Internal BBC documents, seen by The Guardian, reveal that BBC director general Mark Thompson wants to "release 20% (£89m) in overall savings between 2013/14 and 2016/17" under the Delivering Quality First initiative.
A variety of different proposals are under consideration to reduce the BBC News channel's £46m-a-year budget, including the idea of "offering a slimmed-down channel focusing on developing news and headlines". The document also indicates that the rolling news channel should improve its reputation for delivering breaking news stories.
Another proposal on the table involves making the BBC Parliament channel "more cost effective and accessible", while also generating more revenue from selling BBC News output to overseas broadcasters.
However, a BBC News spokeswoman said that "no decisions" have been made in the DQF process, and any proposals would have to be first approved by the BBC Trust.
Both the BBC News and BBC Parliament channels will be reviewed by the Trust this year, including a public consultation on their "quality, distinctiveness and value for money".
The BBC is targeting the 20% budget savings following the six-year freeze to its licence fee funding agreed with the government last October, along with new funding responsibilities such as BBC World Service.
Last month, it emerged that a cost-cutting proposal put forward by BBC staff suggested axing overnight programmes on BBC One and BBC Two, while another mooted replacing BBC Two's daytime shows with output from the BBC News channel.

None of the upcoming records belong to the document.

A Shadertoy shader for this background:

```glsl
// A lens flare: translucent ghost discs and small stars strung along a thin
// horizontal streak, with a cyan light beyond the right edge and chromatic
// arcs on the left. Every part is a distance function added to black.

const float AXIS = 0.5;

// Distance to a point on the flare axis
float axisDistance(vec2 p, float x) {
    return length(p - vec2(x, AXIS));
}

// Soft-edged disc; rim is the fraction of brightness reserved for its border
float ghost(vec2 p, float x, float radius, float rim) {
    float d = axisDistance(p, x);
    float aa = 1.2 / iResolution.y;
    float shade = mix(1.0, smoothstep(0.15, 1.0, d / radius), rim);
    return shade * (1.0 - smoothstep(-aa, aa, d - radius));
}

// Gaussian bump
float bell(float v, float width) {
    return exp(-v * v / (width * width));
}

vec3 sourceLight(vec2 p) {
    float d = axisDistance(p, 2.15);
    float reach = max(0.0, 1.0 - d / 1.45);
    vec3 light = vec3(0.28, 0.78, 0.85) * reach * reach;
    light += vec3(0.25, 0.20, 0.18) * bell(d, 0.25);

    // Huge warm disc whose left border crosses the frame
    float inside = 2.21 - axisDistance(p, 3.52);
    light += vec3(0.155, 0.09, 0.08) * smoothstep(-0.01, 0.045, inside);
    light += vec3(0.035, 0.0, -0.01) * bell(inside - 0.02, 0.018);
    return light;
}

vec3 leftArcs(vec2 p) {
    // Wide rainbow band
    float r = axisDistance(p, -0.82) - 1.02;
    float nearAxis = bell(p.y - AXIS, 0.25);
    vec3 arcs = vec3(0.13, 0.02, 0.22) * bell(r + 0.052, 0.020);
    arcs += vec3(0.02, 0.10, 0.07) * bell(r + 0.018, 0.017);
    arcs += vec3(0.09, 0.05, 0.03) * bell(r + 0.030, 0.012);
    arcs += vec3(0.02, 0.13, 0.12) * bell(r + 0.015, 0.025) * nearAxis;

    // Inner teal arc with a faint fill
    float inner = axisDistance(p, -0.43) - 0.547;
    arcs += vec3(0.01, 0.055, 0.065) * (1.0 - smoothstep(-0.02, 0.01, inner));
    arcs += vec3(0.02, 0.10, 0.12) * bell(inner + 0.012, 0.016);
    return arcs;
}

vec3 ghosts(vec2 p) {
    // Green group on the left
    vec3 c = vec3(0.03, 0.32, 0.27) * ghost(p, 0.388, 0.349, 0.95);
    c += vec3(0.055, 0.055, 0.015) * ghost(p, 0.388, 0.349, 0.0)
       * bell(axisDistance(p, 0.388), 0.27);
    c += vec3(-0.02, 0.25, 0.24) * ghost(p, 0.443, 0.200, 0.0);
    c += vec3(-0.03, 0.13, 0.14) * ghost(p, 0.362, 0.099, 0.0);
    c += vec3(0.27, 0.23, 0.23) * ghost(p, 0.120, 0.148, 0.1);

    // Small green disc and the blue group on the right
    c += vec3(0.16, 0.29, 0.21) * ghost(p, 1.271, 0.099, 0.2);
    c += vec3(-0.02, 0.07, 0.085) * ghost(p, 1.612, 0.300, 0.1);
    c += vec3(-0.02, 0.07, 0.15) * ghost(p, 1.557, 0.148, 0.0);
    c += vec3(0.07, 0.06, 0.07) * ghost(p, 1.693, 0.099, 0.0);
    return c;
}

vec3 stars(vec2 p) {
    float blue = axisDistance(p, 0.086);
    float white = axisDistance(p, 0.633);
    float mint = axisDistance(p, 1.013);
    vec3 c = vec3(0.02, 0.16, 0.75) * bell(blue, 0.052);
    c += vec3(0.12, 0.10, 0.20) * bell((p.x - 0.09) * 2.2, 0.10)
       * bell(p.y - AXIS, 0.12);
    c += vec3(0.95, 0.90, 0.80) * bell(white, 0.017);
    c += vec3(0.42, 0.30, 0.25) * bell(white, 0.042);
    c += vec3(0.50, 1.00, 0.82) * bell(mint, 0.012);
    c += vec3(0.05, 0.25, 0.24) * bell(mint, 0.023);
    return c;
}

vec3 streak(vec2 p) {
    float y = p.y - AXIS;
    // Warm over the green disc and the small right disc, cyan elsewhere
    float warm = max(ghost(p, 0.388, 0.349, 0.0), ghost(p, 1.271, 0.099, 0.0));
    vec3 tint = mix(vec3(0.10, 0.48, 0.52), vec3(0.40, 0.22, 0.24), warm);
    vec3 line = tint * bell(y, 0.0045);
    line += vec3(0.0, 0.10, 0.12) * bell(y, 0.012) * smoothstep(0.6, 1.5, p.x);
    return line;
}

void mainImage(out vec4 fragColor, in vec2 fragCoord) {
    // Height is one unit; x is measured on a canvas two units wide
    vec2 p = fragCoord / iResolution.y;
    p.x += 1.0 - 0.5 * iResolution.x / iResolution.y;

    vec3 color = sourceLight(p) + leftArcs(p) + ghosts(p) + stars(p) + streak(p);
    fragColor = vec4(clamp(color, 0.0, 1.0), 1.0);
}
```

Final proposals agreed under the DQF process are due to be put before the BBC Trust in the summer.